A Hong Kong police recruit about to enter training next week has been arrested and sacked for allegedly joining anti-government protests and possessing weapons.
The 21-year-old constable was taken into custody on Thursday after officers found an extendable baton, four imitation firearms, two bottles of carbon dioxide gas and a tactical vest at his home in Kwun Tong. He was held on suspicion of possessing imitation firearms and offences against the Weapons Ordinance. No charges have been laid and he was granted bail, but fired from the force.
A police insider said the man applied to the force last June and signed a contract last month. He was supposed to join an orientation day at Police College on Thursday but was instead directed to police headquarters in Wan Chai, where he was arrested.
“The police recruitment division received reports saying the man had participated in different protests,” the source said. “The reports also attached pictures showing him holding extendable batons. He claimed that he joined the rally but denied taking part in any illegal activities. He also said the possession of the items was for collection purposes.”

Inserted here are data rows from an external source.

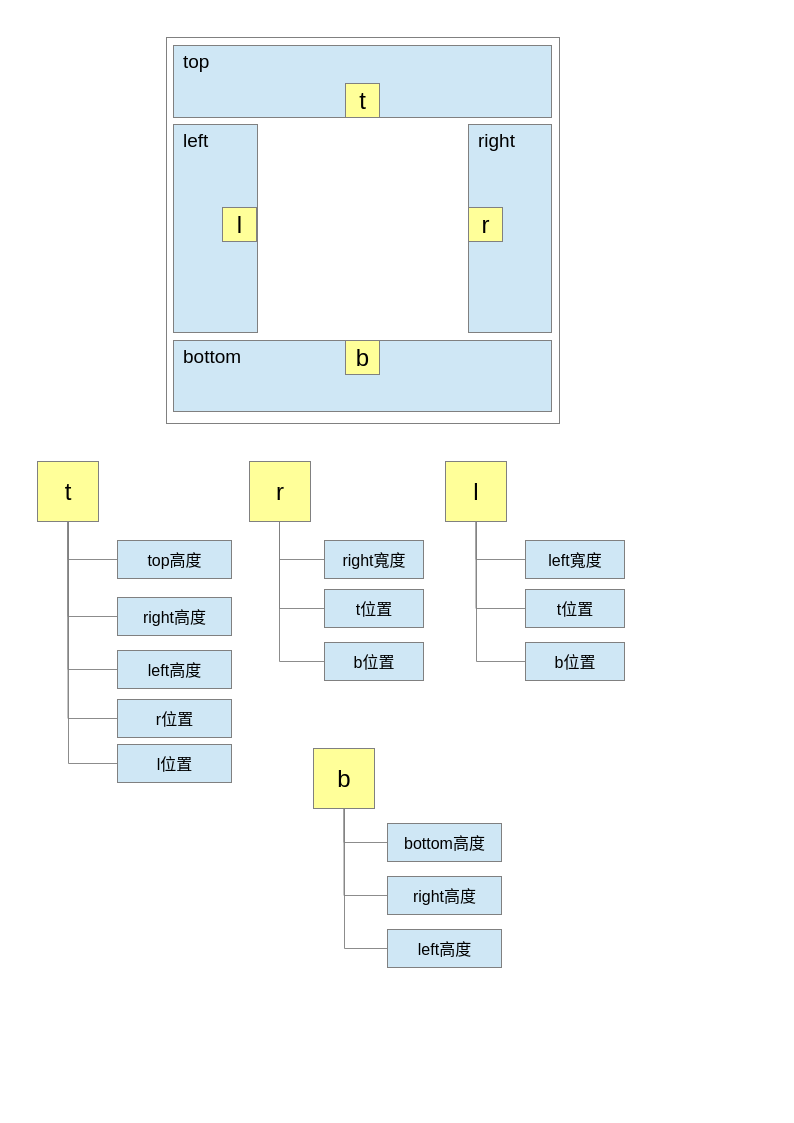
<!DOCTYPE html>
<html lang="zh-Hant">
<head>
<meta charset="utf-8">
<title>Layout regions and handles</title>
<style>
:root {
  --region: #cfe7f5;
  --handle: #ffff99;
  --line: #808080;
  --ink: #000;
  --paper: #fff;
}
* { box-sizing: border-box; margin: 0; }
html, body { width: 794px; height: 1123px; overflow: hidden; background: var(--paper); }
body {
  position: relative;
  color: var(--ink);
  font-family: "Liberation Sans", "Noto Sans CJK TC", sans-serif;
}
.frame, .region, .handle, .node, .item {
  position: absolute;
  left: var(--x);
  top: var(--y);
  width: var(--w);
  height: var(--h);
  border: 1px solid var(--line);
}
.region { background: var(--region); padding: 5px 9px; font-size: 19px; line-height: 22px; }
.handle, .node, .item { display: flex; align-items: center; justify-content: center; }
.handle { --w: 35px; --h: 35px; background: var(--handle); font-size: 24px; line-height: 28px; }
.node { --w: 62px; --h: 61px; background: var(--handle); font-size: 24px; line-height: 28px; }
.item { --h: 39px; background: var(--region); font-size: 16px; line-height: 24px; white-space: nowrap; padding-top: 2px; }
.wide { --w: 115px; }
.narrow { --w: 100px; }
.connectors { position: absolute; left: 0; top: 0; fill: none; stroke: var(--line); stroke-width: 1; }
.connectors path { stroke-opacity: .9; }
</style>
</head>
<body>
<section aria-label="Regions">
  <div class="frame" style="--x:166px;--y:37px;--w:394px;--h:387px"></div>
  <div class="region" style="--x:173px;--y:45px;--w:379px;--h:73px">top</div>
  <div class="region" style="--x:173px;--y:124px;--w:85px;--h:209px">left</div>
  <div class="region" style="--x:468px;--y:124px;--w:84px;--h:209px">right</div>
  <div class="region" style="--x:173px;--y:340px;--w:379px;--h:72px">bottom</div>
  <div class="handle" style="--x:345px;--y:83px">t</div>
  <div class="handle" style="--x:222px;--y:207px">l</div>
  <div class="handle" style="--x:468px;--y:207px">r</div>
  <div class="handle" style="--x:345px;--y:340px">b</div>
</section>

<svg class="connectors" width="794" height="1123" viewBox="0 0 794 1123" aria-hidden="true">
  <g>
    <path d="M68 521V559.5H118"/>
    <path d="M68 521V616.5H118"/>
    <path d="M68 521V669.5H118"/>
    <path d="M68 521V718.5H118"/>
    <path d="M68.5 521V763.5H118"/>
  </g>
  <g>
    <path d="M279.5 521V559.5H326"/>
    <path d="M279.5 521V608.5H326"/>
    <path d="M279.5 521V661.5H326"/>
  </g>
  <g>
    <path d="M476 521V559.5H526"/>
    <path d="M476 521V608.5H526"/>
    <path d="M476.5 521V661.5H526"/>
  </g>
  <g>
    <path d="M344 808V842.5H388"/>
    <path d="M344 808V895.5H388"/>
    <path d="M344.5 808V948.5H388"/>
  </g>
</svg>

<section aria-label="t">
  <div class="node" style="--x:37px;--y:461px">t</div>
  <div class="item wide" style="--x:117px;--y:540px">top高度</div>
  <div class="item wide" style="--x:117px;--y:597px">right高度</div>
  <div class="item wide" style="--x:117px;--y:650px">left高度</div>
  <div class="item wide" style="--x:117px;--y:699px">r位置</div>
  <div class="item wide" style="--x:117px;--y:744px">l位置</div>
</section>

<section aria-label="r">
  <div class="node" style="--x:249px;--y:461px">r</div>
  <div class="item narrow" style="--x:324px;--y:540px">right寬度</div>
  <div class="item narrow" style="--x:324px;--y:589px">t位置</div>
  <div class="item narrow" style="--x:324px;--y:642px">b位置</div>
</section>

<section aria-label="l">
  <div class="node" style="--x:445px;--y:461px">l</div>
  <div class="item narrow" style="--x:525px;--y:540px">left寬度</div>
  <div class="item narrow" style="--x:525px;--y:589px">t位置</div>
  <div class="item narrow" style="--x:525px;--y:642px">b位置</div>
</section>

<section aria-label="b">
  <div class="node" style="--x:313px;--y:748px">b</div>
  <div class="item wide" style="--x:387px;--y:823px">bottom高度</div>
  <div class="item wide" style="--x:387px;--y:876px">right高度</div>
  <div class="item wide" style="--x:387px;--y:929px">left高度</div>
</section>
</body>
</html>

The Post understood the informant was his friend who had also applied to the force last June but was not hired. By the end of last year, the force had 31,154 officers, up from 29,843 in 2017/2018. The force aimed to recruit 1,815 officers between April 2019 and this February. Although it received 10,846 applications, only 766 hires were made, compared with 1,341 in the previous financial year. Many hopefuls failed to meet entry requirements, while the force was also trying to ensure candidates had integrity and could manage their emotions, according to the Junior Police Officers’ Association.
The force said earlier recruitment was difficult amid the social unrest, given many officers were doxxed. The online publishing of personal information could not only affect the individuals but their families as well. The force is seeking to add 1,620 constables and 225 probationary inspectors to the ranks this financial year to meet a higher demand for policing service, such as maintaining order at public events. The Security Bureau told lawmakers earlier this year the force had adopted a proactive recruitment strategy to attract high-calibre, competent candidates.